» WORK INSTRUCTION
Find the lines of the material below that include the string "face", then copy each one.

» THE INPUT

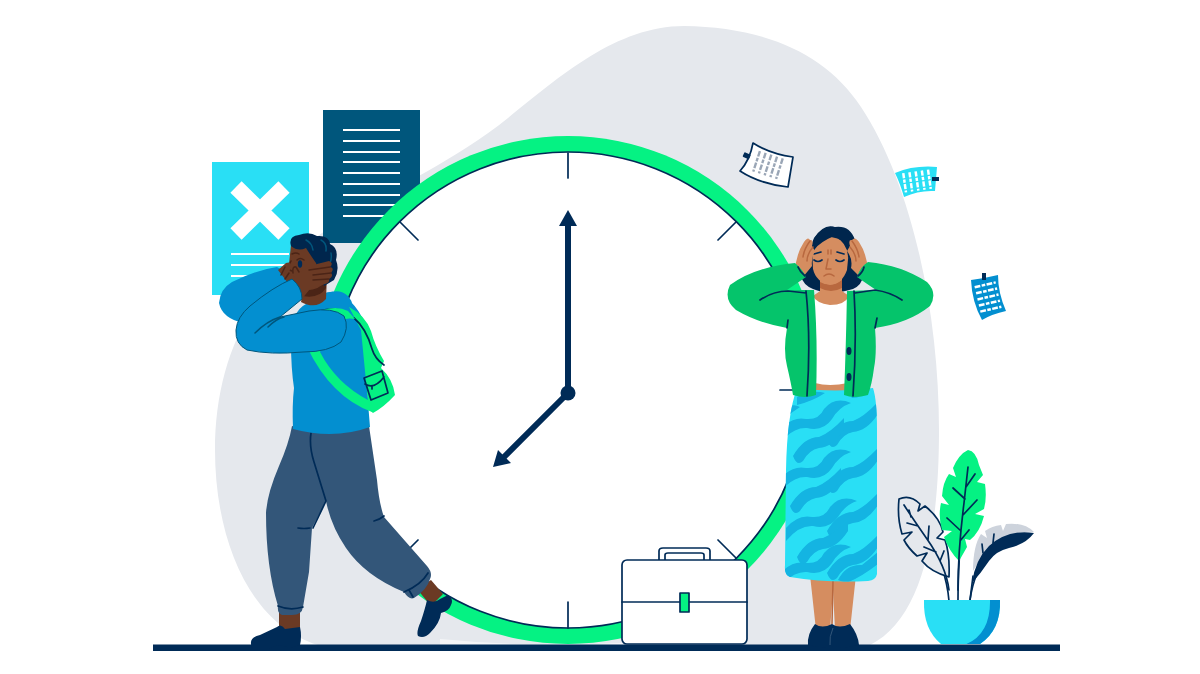
<!DOCTYPE html>
<html lang="en">
<head>
<meta charset="utf-8">
<title>Running out of time</title>
<style>
:root{--navy:#002b57;--green:#05f283;--leaf:#05c46b;--cyan:#29dff5;--wave:#14b4e2;--blue:#038fd0;--teal:#00567c;--slate:#335679;--mist:#e5e8ed;--grey:#cdd3dc;--skin:#d58d60;--skin-shade:#b8683f;--dark-skin:#6b3a24;--dark-shade:#4b2416;--hair:#00264d;--white:#fff}
html,body{margin:0;height:100%;overflow:hidden;background:var(--white)}
svg{display:block;width:1200px;height:674px}
.navy{fill:var(--navy)}.green{fill:var(--green)}.leaf{fill:var(--leaf)}.cyan{fill:var(--cyan)}.blue{fill:var(--blue)}.teal{fill:var(--teal)}.slate{fill:var(--slate)}.mist{fill:var(--mist)}.grey{fill:var(--grey)}.skin{fill:var(--skin)}.dark-skin{fill:var(--dark-skin)}.hair{fill:var(--hair)}.white{fill:var(--white)}
.line{fill:none;stroke:var(--navy);stroke-width:1.7;stroke-linecap:round;stroke-linejoin:round}
.outlined{stroke:var(--navy);stroke-width:1.7;stroke-linejoin:round}
.rule{fill:none;stroke:var(--white);stroke-width:2}
.fold{fill:none;stroke:var(--teal);stroke-width:1.5;stroke-linecap:round;stroke-linejoin:round}
.face{fill:none;stroke:var(--dark-shade);stroke-width:1.5;stroke-linecap:round;stroke-linejoin:round}
.shade{fill:none;stroke:var(--skin-shade);stroke-width:1.5;stroke-linecap:round;stroke-linejoin:round}
.waves{fill:var(--wave)}
.scribble{fill:none;stroke-width:2;stroke-dasharray:8 2 5 2}
</style>
</head>
<body>
<svg viewBox="0 0 1200 674" role="img" aria-label="Two stressed people beside a large clock">
<defs>
<clipPath id="skirt-shape"><path d="M797 388Q836 393 873 388Q877 400 877 430V574Q876 580 868 581Q826 583 790 577Q784 575 785 565L786 470Q787 415 797 388Z"/></clipPath>
<clipPath id="pot-shape"><path d="M924 600H1000Q1001 630 980 644H941Q923 629 924 600Z"/></clipPath>
<g id="note-text"><path class="scribble" d="M-15-10H15M-15-5H15M-15 0H15M-15 5H15M-15 10H15"/></g>
</defs>

<path id="backdrop" class="mist" d="M684 26C762 27 825 52 861 107C912 184 939 313 939 430C939 535 922 619 870 645H318C250 625 215 540 215 450C215 355 255 274 345 217C397 186 456 160 508 118C560 76 617 26 684 26Z"/>
<path class="white" d="M440 639Q550 650 680 639V646H440Z" opacity=".6"/>

<g id="posters">
<rect class="cyan" x="212" y="162" width="97" height="133"/>
<path d="M236 187L284 234M284 187L236 234" fill="none" stroke="var(--white)" stroke-width="16"/>
<path class="rule" d="M231 254H289M231 265H289M231 276H289"/>
<rect class="teal" x="323" y="110" width="97" height="133"/>
<path class="rule" d="M343 130H400M343 141H400M343 152H400M343 162H400M343 173H400M343 184H400M343 195H400M343 205H400M343 216H400"/>
</g>

<g id="clock">
<circle class="green" cx="568" cy="390" r="254"/>
<circle class="white outlined" cx="568" cy="390" r="238"/>
<path class="line" stroke-linecap="butt" d="M568 153V178M568 602V628M400 222L418 240M736 222L718 240M736 558L718 540M400 558L418 540M780 390H806"/>
<path d="M568 393V222M568 393L502 459" fill="none" stroke="var(--navy)" stroke-width="6"/>
<circle class="navy" cx="568" cy="393" r="7.5"/>
<path class="navy" d="M568 210L577 226H559ZM493 467L498 450L511 463Z"/>
</g>

<rect id="floor" class="navy" x="153" y="644.5" width="907" height="6.5"/>

<g id="student">
<path class="dark-skin" d="M279 611H300V632H279ZM417 589L431 580L443 594L431 606Z"/>
<path class="navy" d="M251 644Q250 637 260 635L277 627Q281 623 285 629L300 627Q302 636 300 645L291 648L278 645L269 649H254Q251 648 251 644ZM427 600Q434 604 440 599L448 595Q454 599 451 605Q449 611 441 613Q440 623 430 633Q424 639 418 636Q416 632 421 621Q425 609 427 600Z"/>
<path class="slate" d="M292 426Q334 436 369 426L377 480Q379 503 384 517L427 566Q433 573 430 579Q427 590 414 598Q409 600 404 592Q365 576 346 548Q331 526 326 501L312 528L309 572L303 607Q302 615 292 615H282Q277 613 278 606Q266 567 266 513Q267 494 279 466Q289 443 292 426Z"/>
<path class="line" d="M311 433Q309 446 314 462L326 501M326 501L313 528M298 528Q304 529 310 528M384 516Q379 520 374 521M278 606Q290 611 303 607M404 592Q421 585 428 573M409 590L413 597"/>
<path class="blue" d="M291 343Q290 312 306 304L322 294Q340 287 351 302Q368 319 368 346Q366 388 370 427Q334 440 293 429Q292 405 294 388Q291 368 291 343Z"/>
<path class="blue" d="M316 299Q337 285 348 296Q356 305 349 314Q332 309 310 316Z"/>
<path class="fold" d="M312 315Q332 303 348 314"/>
<g id="backpack">
<path class="green" d="M349 307Q365 315 371 331Q375 346 384 361L381 368Q393 379 395 395Q384 407 373 413Q367 409 368 402L361 330Z"/>
<path class="line" d="M354 318Q366 328 372 349Q375 359 384 365M364 378L382 371L388 393L371 400ZM365 384Q374 390 384 377M372 386V389"/>
<path class="green" d="M309 316Q333 303 348 311L355 319Q339 316 329 330L320 352Q336 383 368 400L372 412Q331 397 307 347Z"/>
</g>
<path class="dark-skin" d="M304 285L327 276L326 299Q316 310 301 302Z"/>
<path fill="var(--dark-shade)" d="M305 290Q318 291 326 281V288Q319 299 303 296Z"/>
<path class="dark-skin" d="M291 245Q304 237 323 247L329 272Q323 289 306 290Q295 289 289 283L284 276L289 264Z"/>
<path class="hair" d="M291 246Q288 236 299 235Q309 231 317 236Q329 235 330 244Q339 248 336 260Q340 270 334 280L324 286Q319 273 316 263Q311 256 306 248Q298 252 291 246Z"/>
<path class="fold" d="M306 240Q312 243 313 250M321 240Q327 243 326 251M331 253Q332 259 330 263"/>
<path class="face" d="M291 261L287 269L292 271M292 254Q296 252 299 254"/>
<ellipse class="navy" cx="300" cy="264" rx="2.2" ry="3.7"/>
<path class="face" d="M297 260Q300 257 304 260M290 281L295 279"/>
<path class="blue" d="M219 303Q220 289 232 282Q256 270 277 267Q287 271 292 283L281 298L243 323Q222 318 219 303Z"/>
<path class="dark-skin" d="M278 270L286 263Q291 261 291 266L289 273L296 278L291 287Z"/>
<path class="face" d="M285 267L281 275M289 273L285 279"/>
<path class="dark-skin" d="M290 282L299 272L317 264L329 261Q334 263 330 267Q335 268 331 273Q334 276 329 279Q330 283 325 284L310 289L301 300Z"/>
<path class="face" d="M309 270L330 267M313 275L331 273M313 280L329 279M299 272L296 267Q292 266 293 273"/>
<path class="blue outlined" style="stroke:var(--teal);stroke-width:1" d="M236 330Q237 317 250 306Q273 287 292 279Q302 287 302 299L280 317L309 311Q333 307 344 316Q350 328 341 342Q329 352 303 352Q270 355 247 350Q235 344 236 330Z"/>
<path class="fold" d="M280 317Q267 321 255 333M268 327Q276 319 284 317"/>
</g>

<g id="briefcase">
<path class="white outlined" d="M659 561V551Q659 548 663 548H706Q710 548 710 551V561H704V555Q704 553 701 553H668Q665 553 665 555V561Z"/>
<rect class="white outlined" x="622" y="560" width="125" height="84" rx="5"/>
<path class="line" d="M622 602H747"/>
<rect class="green outlined" x="680" y="593" width="9" height="19"/>
</g>

<g id="worker">
<path class="skin" d="M810 575H856L850 630H835L833 590L830 630H816Z"/>
<path class="shade" d="M833 581L832 624"/>
<path class="navy" d="M808 645Q807 634 815 624Q822 629 832 624Q839 629 850 624Q858 634 859 645Q846 649 834 646Q821 649 808 645Z"/>
<path d="M833 628Q829 637 830 645" fill="none" stroke="var(--slate)" stroke-width="1"/>
<path class="skin" d="M813 376H850V392H813Z"/>
<g id="skirt" clip-path="url(#skirt-shape)">
<rect class="cyan" x="780" y="380" width="100" height="205"/>
<g class="waves">
<path id="ripple" d="M780 430Q792 416 806 419Q819 420 824 409Q835 396 851 403Q839 407 832 419Q823 432 807 428Q793 427 780 443Z"/>
<path id="streak" d="M827 440Q838 421 853 421Q864 417 878 402V414Q867 431 853 432Q843 434 837 445Q831 451 827 440Z"/>
<use href="#ripple" y="49"/><use href="#streak" y="46"/>
<use href="#ripple" y="98" x="6"/><use href="#streak" y="91"/>
<use href="#ripple" y="144"/><use href="#streak" y="133"/>
<use href="#streak" x="-34" y="16"/><use href="#streak" x="-37" y="66"/><use href="#streak" x="-30" y="117"/>
<path d="M797 397Q812 389 825 393Q813 401 797 405ZM847 390L866 389Q863 398 852 398ZM784 411Q791 402 800 407Q792 412 784 419ZM838 580Q846 564 862 565L878 552V564Q860 578 846 583Z"/>
</g>
</g>
<path class="white" d="M813 296H850L848 383Q829 387 815 383Z"/>
<path class="hair" d="M814 238Q824 223 835 227Q850 225 855 240Q859 253 863 276Q862 285 853 289Q830 296 813 289Q803 285 801 276Q807 256 814 238Z"/>
<path class="skin" d="M820 279H842V291L849 296Q845 305 830 305Q816 303 813 296L820 291Z"/>
<path fill="var(--skin-shade)" d="M820 282Q831 288 842 280V288Q831 294 820 288Z"/>
<path class="skin" d="M812 249Q819 239 831 237Q845 239 849 249L847 270Q842 284 830 285Q816 282 813 269Z"/>
<path class="hair" d="M810 257Q811 232 829 227Q848 224 853 252L848 258Q848 243 834 236Q820 242 815 249Z"/>
<path class="line" d="M814 260Q818 263 822 260M836 260Q840 263 844 260M814 254L821 252M837 252L844 254"/>
<path class="shade" d="M828 259L826 269H831M824 276Q829 272 834 276M828 250V254M831 250V254"/>
<path class="skin" d="M795 271Q796 254 804 242Q808 236 810 240Q814 239 812 246L815 251Q811 258 812 266L803 277ZM868 271Q867 254 859 242Q855 236 852 240Q848 239 850 246L847 251Q853 259 851 268L860 277Z"/>
<path class="shade" d="M810 241Q804 249 803 257M813 247Q807 254 807 261M852 241Q858 249 859 257M850 247Q856 254 856 261"/>
<g id="cardigan">
<path class="leaf" d="M795 263Q803 270 806 277L787 290L814 290Q818 339 816 395Q805 399 793 395Q791 383 787 366Q783 350 787 328Q758 323 736 310Q723 299 730 285Q755 267 795 263ZM868 262Q901 265 927 282Q938 293 930 306Q909 323 875 328Q877 353 874 368Q872 384 868 395Q854 399 844 395Q846 347 847 291L876 290L857 277Q860 267 868 262Z"/>
<path class="line" d="M806 291Q811 340 807 396M854 291Q857 340 853 396M760 300Q773 291 788 291L806 293M855 293L875 290Q890 292 902 300M787 328L788 320M875 328L877 318M858 276Q863 272 864 267M805 276Q800 272 798 267"/>
<ellipse class="navy" cx="849" cy="351" rx="2.5" ry="4"/><ellipse class="navy" cx="849" cy="377" rx="2.5" ry="4"/>
</g>
</g>

<g id="flying-notes">
<path class="white outlined" d="M753 143Q770 154 793 157L788 187Q760 184 740 171Q750 160 753 143Z"/>
<g stroke="#9aa6b6"><use href="#note-text" transform="translate(768 165) rotate(108) scale(.72 1.2)"/></g>
<rect class="navy" x="743" y="153" width="7" height="5" rx="1" transform="rotate(25 746 156)"/>
<path class="cyan" d="M895 173Q914 165 937 167L935 191Q919 190 904 197Q900 183 895 173Z"/>
<g stroke="var(--white)"><use href="#note-text" transform="translate(917 181) rotate(82) scale(.65 1.25)"/></g>
<path class="navy" d="M932 177H939V181H932Z"/>
<path class="blue" d="M971 280Q986 278 998 275Q998 293 1006 311Q992 314 982 320Q972 302 971 280Z"/>
<g stroke="var(--white)"><use href="#note-text" transform="translate(988 297) rotate(-13) scale(.72 1.25)"/></g>
<path class="navy" d="M982 273H986V280H982Z"/>
</g>

<g id="plant">
<path class="line" d="M949 601Q946 566 927 539Q911 516 904 505M958 600Q958 560 964 500L968 467M970 600Q974 571 990 552Q1003 540 1020 536"/>
<path class="mist outlined" d="M899 499Q910 494 920 504L918 511L925 506Q940 518 943 532L937 538L945 540Q950 554 949 577Q931 572 922 561L927 553L917 556Q908 548 904 540L912 532L902 534Q897 518 899 499Z"/>
<path class="line" d="M949 590Q946 566 927 539Q911 516 904 505M911 517L909 510M918 526L907 523M928 540L929 526M936 552L924 547M940 561L944 551"/>
<path class="green" d="M968 450Q976 451 979 465L983 475L977 482L985 484Q987 498 984 509L975 514L984 516Q980 532 970 540L965 539L967 547L959 561Q949 551 944 537L952 531L942 530Q938 516 941 503L949 505L942 496Q943 482 949 474L956 477L953 468Q959 454 968 450Z"/>
<path class="line" d="M958 590Q958 550 964 503L968 467M966 487L975 474M965 499L953 488M963 515L977 500M961 531L947 518M960 541L969 530"/>
<path class="grey" d="M973 571Q973 546 981 534L987 538L985 531Q992 526 1001 525L1003 531L1006 524Q1024 522 1034 532Q1010 530 994 546Q981 557 973 571Z"/>
<path class="navy" d="M972 583Q975 560 989 546Q1008 529 1034 533Q1026 544 1009 548Q996 551 989 561Q981 573 972 583Z"/>
<path class="line" d="M970 600L973 576M983 553L982 544M993 543L994 534"/>
<g clip-path="url(#pot-shape)">
<rect class="cyan" x="920" y="599" width="84" height="46"/>
<path class="blue" d="M990 599H1004V646H961Q991 637 990 599Z"/>
</g>
</g>
</svg>
</body>
</html>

» ANSWER FOR THE TASK
.face{fill:none;stroke:var(--dark-shade);stroke-width:1.5;stroke-linecap:round;stroke-linejoin:round}
<path class="face" d="M291 261L287 269L292 271M292 254Q296 252 299 254"/>
<path class="face" d="M297 260Q300 257 304 260M290 281L295 279"/>
<path class="face" d="M285 267L281 275M289 273L285 279"/>
<path class="face" d="M309 270L330 267M313 275L331 273M313 280L329 279M299 272L296 267Q292 266 293 273"/>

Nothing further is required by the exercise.